In Impossible’s case, everything was there: cameras, cartridge size, and general functionality. The hard part here is that the old way of making the film was gone, no way back, everything for the film had to be re-engineered from scratch. So Impossible began a journey to create film that could function within these constraints, within this system of cartridges and cameras. There is very very little room for change in this system, but as the materials that go into the film HAD to change, it’s not surprising that the final product did vary a little from Polaroid’s.
The main difference is simply that Impossible film is thicker than Polaroid’s. This is found in the layers of material that are assembled together to allow the new film process to function. Inside a pack of film, because the thickest parts of the frames at the top (trap: the sponge for excess chemistry) and bottom (pod: the chemistry) ends, the film frames sit in a bowed curl as you go further down into the pack. This is true for both Polaroid and Impossible film. The difference though is that the middle of the pack, where it’s just the layers of the film, is thicker in Impossible film, so that when 9 or 10 frames are put into a pack (as they were in initial tests by our factory team), the pressure on the film creates issues with the film ejecting consistently.
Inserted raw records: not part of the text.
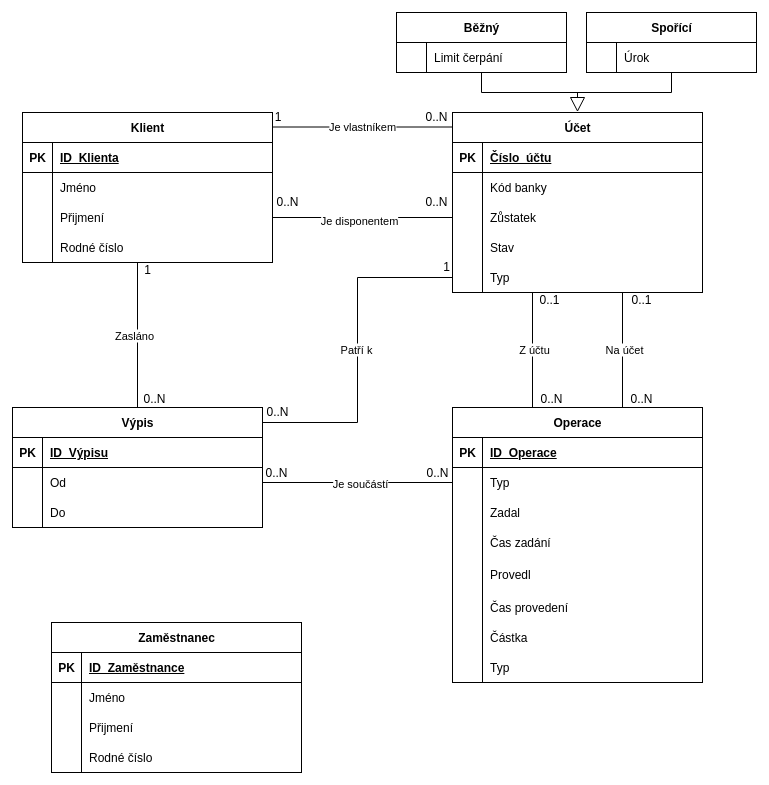
<!DOCTYPE html>
<html lang="cs">
<head>
<meta charset="utf-8">
<title>ER diagram banky</title>
<style>
:root { --ink: #000; --paper: #fff; }
* { box-sizing: border-box; margin: 0; padding: 0; }
html, body { width: 769px; height: 785px; overflow: hidden; background: var(--paper); }
.diagram { position: relative; width: 769px; height: 785px; overflow: hidden; color: var(--ink); font: 12px/14px "Liberation Sans", Arial, sans-serif; }
.links { position: absolute; left: 0; top: 0; fill: none; stroke: var(--ink); stroke-width: 1; }
.entity { position: absolute; left: var(--x); top: var(--y); width: 251px; border: 1px solid var(--ink); background: var(--paper); }
.entity.subtype { width: 171px; }
.entity h2 { height: 30px; border-bottom: 1px solid var(--ink); font-size: 12px; line-height: 30px; text-align: center; }
.row { display: grid; grid-template-columns: 30px 1fr; height: 30px; line-height: 30px; }
.row.tall { height: 35px; line-height: 35px; }
.row:last-child { height: 29px; }
.row b { border-right: 1px solid var(--ink); text-align: center; }
.row span { padding-left: 7px; white-space: nowrap; }
.row.key { border-bottom: 1px solid var(--ink); font-weight: bold; }
.row.key span { text-decoration: underline; }
.relation, .count { position: absolute; left: var(--x); top: var(--y); transform: translate(-50%, -50%); white-space: nowrap; }
.relation { background: var(--paper); font-size: 11px; line-height: 13px; }
</style>
</head>
<body>
<main class="diagram">
  <svg class="links" width="769" height="785" viewBox="0 0 769 785" aria-hidden="true">
    <path d="M481.5 72V92.5H671.5V72M577.5 92V97"/>
    <polygon points="570.5,97.5 584.5,97.5 577.5,111"/>
    <path d="M272 127H452M272 217.5H452M262 482.5H452"/>
    <path d="M137.5 262V407M532.5 292V407M622.5 292V409"/>
    <path d="M452 277.5H357.5V422.5H263"/>
  </svg>

  <section class="entity subtype" style="--x:396px;--y:12px">
    <h2>Běžný</h2>
    <div class="row"><b></b><span>Limit čerpání</span></div>
  </section>

  <section class="entity subtype" style="--x:586px;--y:12px">
    <h2>Spořící</h2>
    <div class="row"><b></b><span>Úrok</span></div>
  </section>

  <section class="entity" style="--x:22px;--y:112px">
    <h2>Klient</h2>
    <div class="row key"><b>PK</b><span>ID_Klienta</span></div>
    <div class="row"><b></b><span>Jméno</span></div>
    <div class="row"><b></b><span>Přijmení</span></div>
    <div class="row"><b></b><span>Rodné číslo</span></div>
  </section>

  <section class="entity" style="--x:452px;--y:112px">
    <h2>Účet</h2>
    <div class="row key"><b>PK</b><span>Číslo_účtu</span></div>
    <div class="row"><b></b><span>Kód banky</span></div>
    <div class="row"><b></b><span>Zůstatek</span></div>
    <div class="row"><b></b><span>Stav</span></div>
    <div class="row"><b></b><span>Typ</span></div>
  </section>

  <section class="entity" style="--x:12px;--y:407px">
    <h2>Výpis</h2>
    <div class="row key"><b>PK</b><span>ID_Výpisu</span></div>
    <div class="row"><b></b><span>Od</span></div>
    <div class="row"><b></b><span>Do</span></div>
  </section>

  <section class="entity" style="--x:452px;--y:407px">
    <h2>Operace</h2>
    <div class="row key"><b>PK</b><span>ID_Operace</span></div>
    <div class="row"><b></b><span>Typ</span></div>
    <div class="row"><b></b><span>Zadal</span></div>
    <div class="row"><b></b><span>Čas zadání</span></div>
    <div class="row tall"><b></b><span>Provedl</span></div>
    <div class="row"><b></b><span>Čas provedení</span></div>
    <div class="row"><b></b><span>Částka</span></div>
    <div class="row"><b></b><span>Typ</span></div>
  </section>

  <section class="entity" style="--x:51px;--y:622px">
    <h2>Zaměstnanec</h2>
    <div class="row key"><b>PK</b><span>ID_Zaměstnance</span></div>
    <div class="row"><b></b><span>Jméno</span></div>
    <div class="row"><b></b><span>Přijmení</span></div>
    <div class="row"><b></b><span>Rodné číslo</span></div>
  </section>

  <span class="relation" style="--x:362.5px;--y:126.5px">Je vlastníkem</span>
  <span class="relation" style="--x:359.5px;--y:220.5px">Je disponentem</span>
  <span class="relation" style="--x:134.5px;--y:335.5px">Zasláno</span>
  <span class="relation" style="--x:356.5px;--y:349.5px">Patří k</span>
  <span class="relation" style="--x:534.5px;--y:349.5px">Z účtu</span>
  <span class="relation" style="--x:624.5px;--y:349.5px">Na účet</span>
  <span class="relation" style="--x:360.5px;--y:483.5px">Je součástí</span>

  <span class="count" style="--x:278px;--y:117px">1</span>
  <span class="count" style="--x:436.5px;--y:117px">0..N</span>
  <span class="count" style="--x:287.5px;--y:202px">0..N</span>
  <span class="count" style="--x:436.5px;--y:202px">0..N</span>
  <span class="count" style="--x:147.5px;--y:270px">1</span>
  <span class="count" style="--x:154.5px;--y:399px">0..N</span>
  <span class="count" style="--x:446.5px;--y:267px">1</span>
  <span class="count" style="--x:277.5px;--y:412px">0..N</span>
  <span class="count" style="--x:549.5px;--y:300px">0..1</span>
  <span class="count" style="--x:641.5px;--y:300px">0..1</span>
  <span class="count" style="--x:551.5px;--y:399px">0..N</span>
  <span class="count" style="--x:641.5px;--y:399px">0..N</span>
  <span class="count" style="--x:276.5px;--y:473px">0..N</span>
  <span class="count" style="--x:437.5px;--y:473px">0..N</span>
</main>
</body>
</html>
The result was photos getting badly jammed in the camera.
So in conclusion, the reason for 8 frames was not one for costs or anything like that, but rather the reality of the physics of the film.
I hope this helps answer some questions people have, and as always,
Keep your rollers clean,